With France, along with Germany, leading the way of European recovery, President Nicolas Sarkozy has both the power and the prestige to launch a reinvigorated campaign against what he calls the “freewheeling Anglo-Saxon” model of finance. With his countryman Jean-Claude Trichet heading the European Central Bank and UMP-ally Michel Barnier soon to be installed as the union’s internal market commissioner, Sarkozy appears to have everything in place to make the world see “the victory of the European model, which has nothing to do with the excesses of financial capitalism.” No wonder that people are worried in the City of London.

London was quick to respond. Mayor Boris Johnson traveled to Brussels to lecture the European Parliament but his entourage of rabble-rousers and cameramen did little to persuade them. Nor was Chancellor of the Exchequer Alistair Darling’s argument that “London is New York’s only rival as a truly global financial center,” and therefore Europe should strengthen, not weaken it, well received.

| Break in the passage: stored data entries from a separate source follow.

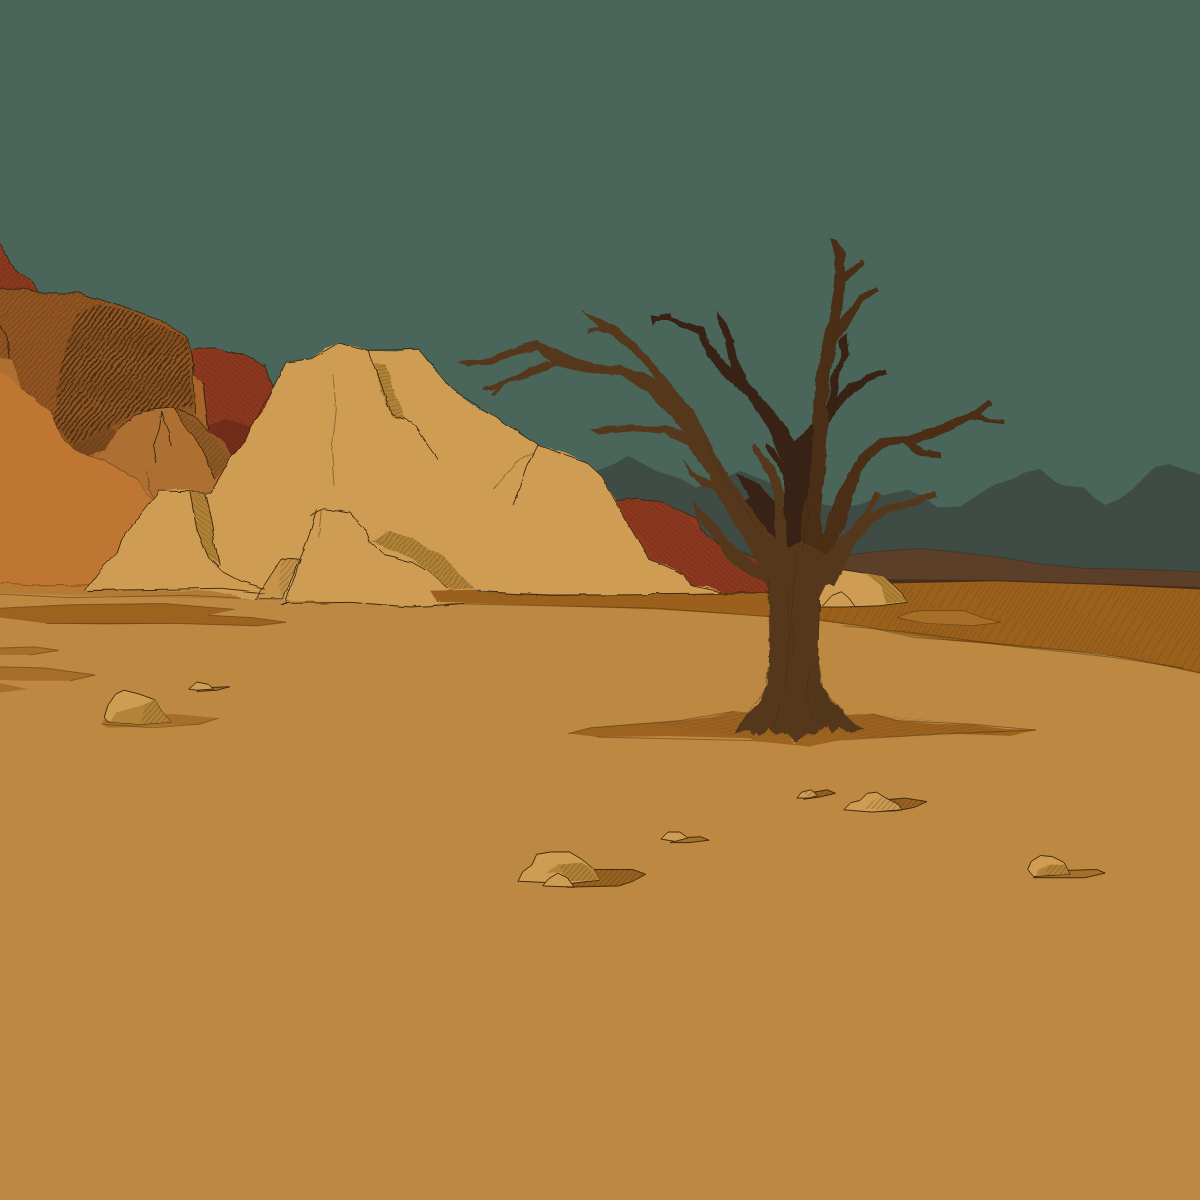
<!DOCTYPE html>
<html lang="en">
<head>
<meta charset="utf-8">
<title>Desert with a bare tree</title>
<style>
:root{
  --sky:#4a665a; --range:#3f4c46; --ridge:#5b3f29; --plain:#9b601b; --sand:#bc8842;
  --cream:#cf9c53; --cream-shade:#b38437; --rust:#8e3820; --rust-deep:#762d1a;
  --orange:#be7633; --ochre:#ae7030; --umber:#935522; --shadow:#9c6320; --shadow-soft:#a66e29;
  --bark:#54391f; --bark-mid:#4b2e17; --bark-dark:#392212; --ink:#38260f;
}
html,body{margin:0;width:1200px;height:1200px;overflow:hidden;background:var(--sand)}
svg{display:block;width:1200px;height:1200px}
.line{fill:none;stroke:var(--ink);stroke-width:.8;stroke-linejoin:round;stroke-linecap:round}
.faint{opacity:.45}
.edge{stroke:var(--ink);stroke-width:.8;stroke-linejoin:round}
.hatch-line{stroke:var(--ink);fill:none}
.cream{fill:var(--cream)} .shade{fill:var(--cream-shade)}
.rust{fill:var(--rust)} .shadow{fill:var(--shadow)} .soft{fill:var(--shadow-soft)}
.bark{fill:var(--bark)} .mid{fill:var(--bark-mid)} .dark{fill:var(--bark-dark)}
</style>
</head>
<body>
<svg viewBox="0 0 1024 1024" role="img" aria-label="A bare tree on a sandy desert plain with pale and red rocks and dark mountains">
<defs>
  <pattern id="hatch-bold" width="40" height="3.6" patternUnits="userSpaceOnUse" patternTransform="rotate(-52)">
    <path class="hatch-line" d="M0 1.6Q20 2.3 40 1.6" stroke-width=".95"/>
  </pattern>
  <pattern id="hatch-fine" width="40" height="3.4" patternUnits="userSpaceOnUse" patternTransform="rotate(-48)">
    <path class="hatch-line" d="M0 1.6H40" stroke-width=".55" opacity=".6"/>
  </pattern>
  <pattern id="hatch-down" width="40" height="3.2" patternUnits="userSpaceOnUse" patternTransform="rotate(42)">
    <path class="hatch-line" d="M0 1.6H40" stroke-width=".5" opacity=".5"/>
  </pattern>
  <pattern id="hatch-wide" width="60" height="7" patternUnits="userSpaceOnUse" patternTransform="rotate(-58)">
    <path class="hatch-line" d="M0 2H60M10 5H45" stroke-width=".5" opacity=".32"/>
  </pattern>
  <pattern id="hatch-flat" width="40" height="3" patternUnits="userSpaceOnUse" patternTransform="rotate(-12)">
    <path class="hatch-line" d="M0 1.5H40" stroke-width=".5" opacity=".55"/>
  </pattern>
  <filter id="rough" x="-3%" y="-3%" width="106%" height="106%">
    <feTurbulence type="fractalNoise" baseFrequency=".07" numOctaves="2" seed="5" result="n"/>
    <feDisplacementMap in="SourceGraphic" in2="n" scale="4" xChannelSelector="R" yChannelSelector="G"/>
  </filter>
</defs>

<rect id="sky" width="1024" height="1024" fill="var(--sky)"/>

<g id="mountains">
  <path fill="var(--range)" d="M500 407L513 400L524 396L536 389L549 396L560 402L580 408L594 416L612 410L632 402L655 411L676 424L694 429L718 433L735 430L752 423L775 418L788 424L800 433L820 432L838 420L850 413L866 408L872 404L887 400L899 410L906 414L925 416L934 425L943 431L955 426L967 417L975 409L985 399L997 396L1012 401L1024 405V510H500Z"/>
  <path fill="url(#hatch-wide)" opacity=".5" d="M720 433L775 418L800 433L887 400L943 431L997 396L1024 405V490H720Z"/>
  <path fill="var(--ridge)" d="M660 482L712 475L745 471L785 468L815 471L850 475L885 481L925 485L980 486L1024 488V512H660Z"/>
  <path class="line faint" d="M712 475L745 471L785 468L815 471L850 475L885 481L925 485L980 486L1024 488M740 496L850 496L940 499L1024 502"/>
  <path fill="var(--bark-dark)" opacity=".5" d="M750 494L850 495L940 498L1024 501V504H750Z"/>
</g>

<g id="ground">
  <path fill="var(--sand)" d="M0 497L400 505L700 520L1024 560V1024H0Z"/>
  <path fill="#b47b37" d="M0 497L80 499L230 503L400 507L395 515L230 512L70 508L0 506Z"/>
  <path fill="var(--plain)" d="M368 504L470 507L660 506L760 498L850 496L940 499L1024 503V575L985 566L940 558L880 553L815 547L780 543L740 535L700 530L640 525L560 520L470 517L374 514Z"/>
  <path fill="url(#hatch-wide)" d="M700 502L850 497L1024 503V575L940 558L815 547L740 535L700 530Z"/>
  <path class="line faint" d="M380 515L470 517L560 519L640 525L700 529L740 535L780 544L850 549L910 555L960 561L1024 574M720 534L780 540L860 551L950 561L1010 570M0 507L60 510L160 508L240 512"/>
  <path class="soft" d="M766 527Q778 520 796 521L822 521L838 527L854 531L830 534L790 533Z"/>
  <path class="line faint" d="M766 527Q778 520 796 521L822 521L838 527L854 531L830 534L790 532Z"/>
</g>

<g id="left-cliffs" filter="url(#rough)">
  <path class="rust edge" d="M-5 202L1 209L8 224L15 233L27 239L33 249L-5 252Z"/>
  <path class="rust edge" d="M155 300L170 297L185 297L204 302L217 307L226 312L230 324L236 336L228 352L212 380L198 400L165 400Z"/>
  <path fill="var(--rust-deep)" d="M177 364L192 357L214 364L210 378L194 394Z"/>
  <path fill="url(#hatch-down)" d="M160 300L185 297L226 312L236 336L212 380L195 392L165 360Z"/>
  <path fill="url(#hatch-fine)" d="M-5 210L8 224L33 249H-5Z"/>
  <path fill="var(--umber)" class="edge" d="M-5 246L20 246L40 250L68 250L90 257L118 267L142 275L160 288L164 304L166 322L173 326L175 344L178 366L150 420L60 400L44 355L-5 330Z"/>
  <path fill="url(#hatch-fine)" d="M0 246L68 250L118 267L160 288L166 322L164 348L140 350L92 366L60 382L44 355L18 332L8 306L0 305Z"/>
  <path fill="url(#hatch-bold)" d="M66 268L84 260L110 266L150 283L160 290L164 346L140 350L116 352L92 366L60 380L46 358L50 322L58 290Z"/>
  <path fill="#a8652a" d="M164 320L173 326L178 366L166 354Z"/>
  <path class="line" d="M164 304L166 352M173 326L178 366M0 276L6 288L8 306"/>
  <path fill="var(--ochre)" d="M-5 304L10 306L18 331L-5 322Z"/>
  <path fill="#7a491d" d="M60 381L78 372L92 366L101 368L92 386L74 390Z"/>
  <path fill="var(--ochre)" d="M74 388L90 384L101 366L114 355L128 350L148 348L164 354L178 368L192 378L198 392L186 412L176 424L130 430Z"/>
  <path fill="#8f5a25" d="M148 348L164 354L178 368L192 378L198 392L184 408L172 382Z"/>
  <path fill="url(#hatch-fine)" d="M148 348L178 368L198 392L184 408L172 382ZM60 381L101 366L90 386L74 390Z"/>
  <path class="line" d="M101 366L114 355L128 350L148 348L164 354L178 368M148 348L160 366L172 382L184 408M138 352L136 366L131 380L134 396M138 352L145 370L146 380"/>
  <path fill="var(--orange)" d="M-5 314L18 331L36 346L45 354L54 376L68 386L88 392L104 402L118 410L127 420L130 428L110 505L-5 500Z"/>
  <path class="line faint" d="M18 331L45 354L54 376L68 386L88 392L118 410L130 428M-5 497L40 500L76 499M124 402L130 425"/>
</g>

<g id="right-red-rock" filter="url(#rough)">
  <path class="rust edge" d="M520 428L545 425L560 428L580 435L594 442L602 456L616 466L636 473L652 477L660 484L664 506L560 506Z"/>
  <path fill="url(#hatch-down)" d="M525 428L545 425L580 435L602 456L652 477L662 506L580 506Z"/>
</g>

<g id="pale-rock" filter="url(#rough)">
  <path class="cream" d="M73 503L84 488L100 472L104 460L114 447L124 434L136 419L150 417L165 419L180 420L188 408L197 391L209 376L214 364L226 348L233 332L240 318L244 309L266 306L278 297L290 292L304 295L314 299L336 300L357 298L366 310L376 320L386 333L404 346L420 354L440 368L459 380L482 386L500 394L514 407L524 424L534 444L546 464L554 477L570 483L584 490L590 500L604 501L620 506L560 508L470 507L400 505L396 514L350 517L300 514L220 512L180 504Z"/>
  <path class="line" d="M73 503L84 488L100 472L104 460L114 447L136 419L180 420L197 391L209 376L214 364L233 332L244 309L266 306L290 292L314 299L357 298L376 320L386 333L420 354L459 380L500 394L514 407L534 444L554 477L584 490L590 500L620 506M75 504L190 502L226 506M392 504L470 508L620 507M240 515L300 514L350 518L396 515"/>
  <path class="shade" d="M319 310L329 311L334 326L346 358L334 356L326 336Z"/>
  <path fill="url(#hatch-flat)" d="M319 310L329 311L334 326L346 358L334 356L326 336Z"/>
  <path class="line" d="M314 299L322 318L334 354L346 358L354 364L362 376L373 391"/>
  <path class="shade" d="M162 420L175 421L179 440L187 482L178 476L168 452Z"/>
  <path fill="url(#hatch-down)" d="M162 420L175 421L179 440L187 482L178 476L168 452Z"/>
  <path class="line" d="M162 420L168 452L178 476L190 488L205 496L226 502M175 421L179 440L187 482"/>
  <path class="shade" d="M218 511L230 492L240 477L255 478L247 495L242 511Z" opacity=".35"/>
  <path fill="url(#hatch-fine)" d="M238 500L240 477L255 478L247 495L242 511Z"/>
  <path class="line" d="M218 511L240 477L255 478L242 511H220M244 514L256 478L264 456L270 435"/>
  <path class="line" d="M264 440L276 434L298 438L311 450L316 462L327 473L352 480L366 488L382 502"/>
  <path class="shade" d="M318 462L333 453L352 460L375 473L390 487L404 502L384 503L366 488L350 476Z"/>
  <path fill="url(#hatch-fine)" d="M318 462L333 453L352 460L375 473L390 487L404 502L384 503L366 488L350 476Z"/>
  <path class="line faint" d="M284 320L287 350L283 385L285 414M422 416L440 394L455 387M274 436L272 458"/>
  <path class="line" d="M459 380L450 398L444 416L438 430"/>
  <path fill="var(--plain)" d="M368 504L410 503L396 514L374 514Z"/>
</g>

<g id="ground-shadows">
  <path class="shadow" d="M0 519L60 516L140 515L200 520L178 525L215 527L244 531L220 534L150 532L90 533L40 532L0 527Z"/>
  <path class="soft" d="M0 553L30 552L50 555L25 559L0 559ZM0 569L38 570L81 576L60 581L20 581L0 580ZM0 583L24 588L0 591Z"/>
  <path class="line faint" d="M0 519L60 516L140 515L200 520M178 525L215 527L244 531L220 534L150 532L40 532M0 553L30 552L50 555L25 559M0 569L38 570L81 576L60 581"/>
  <path class="shadow" d="M485 626L504 621L540 618L580 615L608 612L626 607L680 612L744 609L766 615L800 618L830 618L858 622L884 623L862 628L810 626L760 629L690 632L640 630L570 628L510 629Z"/>
  <path fill="url(#hatch-flat)" opacity=".6" d="M560 618L626 607L744 609L830 618L862 626L760 629L640 630Z"/>
  <path class="line faint" d="M485 626L504 621L580 615L626 607M744 609L766 615L830 618L884 623L810 626L690 633L510 629"/>
</g>

<g id="rock-behind-tree">
  <path class="cream edge" d="M690 518L700 498L708 490L718 486L738 489L754 492L762 499L770 507L774 514L750 517L720 518Z"/>
  <path class="shade" d="M738 489L754 492L774 513L756 515L752 500Z"/>
  <path fill="url(#hatch-down)" d="M738 489L754 492L774 513L756 515L752 500Z"/>
  <path class="line" d="M702 517L710 508L718 505L724 510L730 518"/>
</g>

<g id="tree" filter="url(#rough)">
  <g id="rear-branches" class="dark">
    <path d="M555 269L562 270L572 266L573 271L586 275L601 280L606 293L618 309L634 322L649 338L664 355L678 377L694 377L702 470L670 470L668 394L656 366L640 342L622 325L609 311L602 299L596 285L570 274L560 274L557 278Z"/>
    <path d="M612 266L620 276L625 288L629 306L637 322L632 328L624 314L619 288L612 272Z"/>
    <path d="M755 315L757 319L740 326L728 335L716 349L704 364L694 382L684 392L676 378L690 366L708 344L724 328L738 321Z"/>
    <path d="M716 290L723 285L725 302L718 314L715 330L711 352L706 350L709 324L718 302Z"/>
    <path d="M628 404L646 412L662 429L676 446L678 480L655 455L632 430L640 424Z"/>
    <path d="M654 379L662 383L668 394L672 400L668 404L660 392L653 382Z"/>
  </g>
  <g id="right-branches" class="mid">
    <path d="M708 203L714 205L721 216L721 236L719 262L715 290L709 316L706 344L706 372L704 402L700 440L702 480L682 480L684 440L691 410L694 372L694 340L699 308L706 278L711 250L713 220Z"/>
    <path d="M735 222L737 226L729 232L720 242L717 234L726 229Z"/>
    <path d="M747 244L749 249L737 257L730 268L722 282L715 290L713 278L724 266L732 254Z"/>
    <path d="M857 358L857 362L840 360L828 358L812 366L796 374L778 378L758 380L744 390L734 406L728 424L720 450L706 480L694 470L706 446L714 422L724 404L734 388L750 374L774 372L794 366L812 358L832 350L844 341L846 345L836 354L845 358Z"/>
    <path d="M776 374L788 384L803 386L803 391L785 390L770 379Z"/>
    <path class="bark" d="M797 418L799 424L778 432L758 438L744 447L732 462L720 482L712 500L690 496L704 474L720 456L736 442L756 432L778 426Z"/>
    <path class="bark" d="M748 419L752 422L745 434L738 446L730 456L726 450L738 436Z"/>
  </g>
  <g id="left-branches" class="bark">
    <path d="M389 309L412 307L432 299L446 294L458 291L474 297L490 305L512 311L530 312L550 319L566 328L577 334L592 352L601 366L610 386L622 406L638 430L650 446L664 462L684 472L682 498L656 494L644 476L626 446L608 414L596 384L576 358L556 338L530 320L500 318L474 312L458 299L440 303L420 310L400 313Z"/>
    <path d="M496 264L510 271L526 279L542 293L556 308L570 324L580 338L566 332L552 314L536 296L520 285L508 282L501 285L502 281L510 278Z"/>
    <path d="M466 308L476 311L462 318L446 323L430 328L423 338L419 337L424 331L412 334L413 330L436 322Z"/>
    <path d="M502 366L520 363L544 363L566 363L582 367L600 378L616 402L604 404L586 379L566 370L540 368L510 371Z"/>
    <path d="M582 392L592 402L606 411L620 412L632 424L630 438L614 419L600 416L590 406Z"/>
    <path d="M644 379L650 388L662 400L668 420L672 470L662 466L661 426L656 406L642 384Z"/>
    <path d="M591 426L600 438L612 448L622 460L636 474L652 484L662 492L658 500L640 492L622 478L610 460L594 440Z"/>
  </g>
  <path id="trunk" class="bark" d="M650 486L664 470L684 462L700 470L718 480L708 494L700 510L698 560L701 584L710 598L722 612L737 623L724 626L716 621L710 627L704 620L696 627L688 626L680 634L672 626L664 628L658 624L650 626L644 630L640 622L628 626L634 614L646 602L655 584L657 550L656 506Z"/>
  <path class="line faint" d="M656 496L657 560L653 588L640 606L628 626M699 512L698 560L702 586L722 612L737 623M672 500L674 540L670 590M690 576L688 594L694 612M680 470L676 520L678 560M684 400L690 440L684 470M666 600L660 622M600 372L616 406L650 456"/>
  <path fill="url(#hatch-fine)" d="M688 570L698 560L701 584L722 612L696 620Z"/>
</g>
<path id="grass-tufts" class="shadow" d="M640 632L645 625L650 630L656 621L660 628L668 625L678 635L688 628L697 629L699 622L703 628L706 619L710 626L716 621L718 628L724 624L730 629L690 637Z"/>

<g id="stones">
  <g>
    <path class="soft" d="M90 613L146 609L186 613L170 618L130 620L92 621L86 618Z"/>
    <path class="cream edge" d="M89 612L92 602L99 592L106 589L118 592L132 597L138 607L146 616L120 618L92 616Z"/>
    <path class="shade" d="M99 608L114 604L124 601L132 597L138 607L146 616L120 618L94 616Z"/>
    <path fill="url(#hatch-fine)" d="M124 601L132 597L146 616L120 618Z"/>
    <path class="line faint" d="M88 618L130 621L170 618L186 613"/>
  </g>
  <g>
    <path class="soft edge" d="M172 587L196 586L185 589L168 590Z"/>
    <path class="cream edge" d="M161 588L168 582L178 584L182 588L168 589Z"/>
  </g>
  <g>
    <path class="shadow edge" d="M500 742L540 742L551 746L540 752L528 756L484 757Z"/>
    <path fill="url(#hatch-fine)" d="M500 742L540 742L551 746L528 756L484 757Z"/>
    <path class="cream edge" d="M442 752L446 744L454 738L458 729L470 727L486 727L496 733L506 741L512 751L486 754Z"/>
    <path class="shade" d="M466 745L476 738L496 736L506 741L512 751L486 752L478 744Z"/>
    <path fill="url(#hatch-fine)" d="M476 738L496 736L512 751L486 752Z"/>
    <path class="cream edge" d="M463 756L468 750L476 745L484 749L490 757Z"/>
  </g>
  <g>
    <path class="soft edge" d="M580 715L598 714L605 717L588 719L572 719Z"/>
    <path class="cream edge" d="M564 716L570 710L580 710L587 715L576 718Z"/>
  </g>
  <g>
    <path class="shadow edge" d="M694 676L706 674L713 677L700 680L686 682Z"/>
    <path class="cream edge" d="M680 681L684 676L692 674L698 679L690 681Z"/>
    <path fill="url(#hatch-fine)" d="M686 676L706 674L713 677L690 681Z"/>
  </g>
  <g>
    <path class="shadow edge" d="M752 683L772 681L791 684L780 689L764 692L740 692Z"/>
    <path class="cream edge" d="M720 691L726 685L734 683L740 677L748 676L756 681L766 686L770 691L744 693Z"/>
    <path fill="url(#hatch-fine)" d="M736 690L750 680L791 684L766 692Z"/>
  </g>
  <g>
    <path class="soft edge" d="M900 743L936 742L943 745L926 749L882 749Z"/>
    <path class="cream edge" d="M877 742L880 735L888 730L898 731L908 736L913 746L882 748Z"/>
    <path class="shade" d="M886 742L896 738L908 738L912 746L884 747Z"/>
    <path fill="url(#hatch-fine)" d="M896 738L908 738L912 746L890 747Z"/>
  </g>
</g>
</svg>
</body>
</html>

Earlier, in conference with his colleagues from across the continent, Darling compromised on the creation of a European financial regulator. French finance minister Christine Lagarde praised the deal which according to Darling leaves considerable responsibility with national authorities. That is not how his counterparts sold the agreement at home.

Nevertheless, there is some truth in Darling’s statement. A European Systemic Risk Board is to be put in place to spot irregularities in the financial system that threaten to harm it. But it will have no power to leap upon banks to put any questionable practices to a halt. Rather it is supposed to issue recommendations and warnings alone.

Sarkozy has more weapons in store to bombard Paris to the world’s next financial capital however. A European Alternative Investment Directive seeks to install a framework for all alternative fund managers which in London is rather perceived as an attempt to shackle another sector of “freewheeling Anglo-Saxon” capitalism. If that were true, Paris in fact stands to gain very little: hedge funds taking a pre-emptive decision to leave London headed straight for Switzerland, not Paris or Frankfurt.

There is more reason for Londoners to be hopeful. As Ambrose Evans-Pritchard notes in the Telegraph, Barnier is actually “deeply averse to trampling on British sensitivities.” Moreover, his director-general, Jonathan Faull, is British. “Given the circumstances, the Barnier-Faull team is the best that Britain could hope for.” Whether that will stop Sarkozy remains to be seen.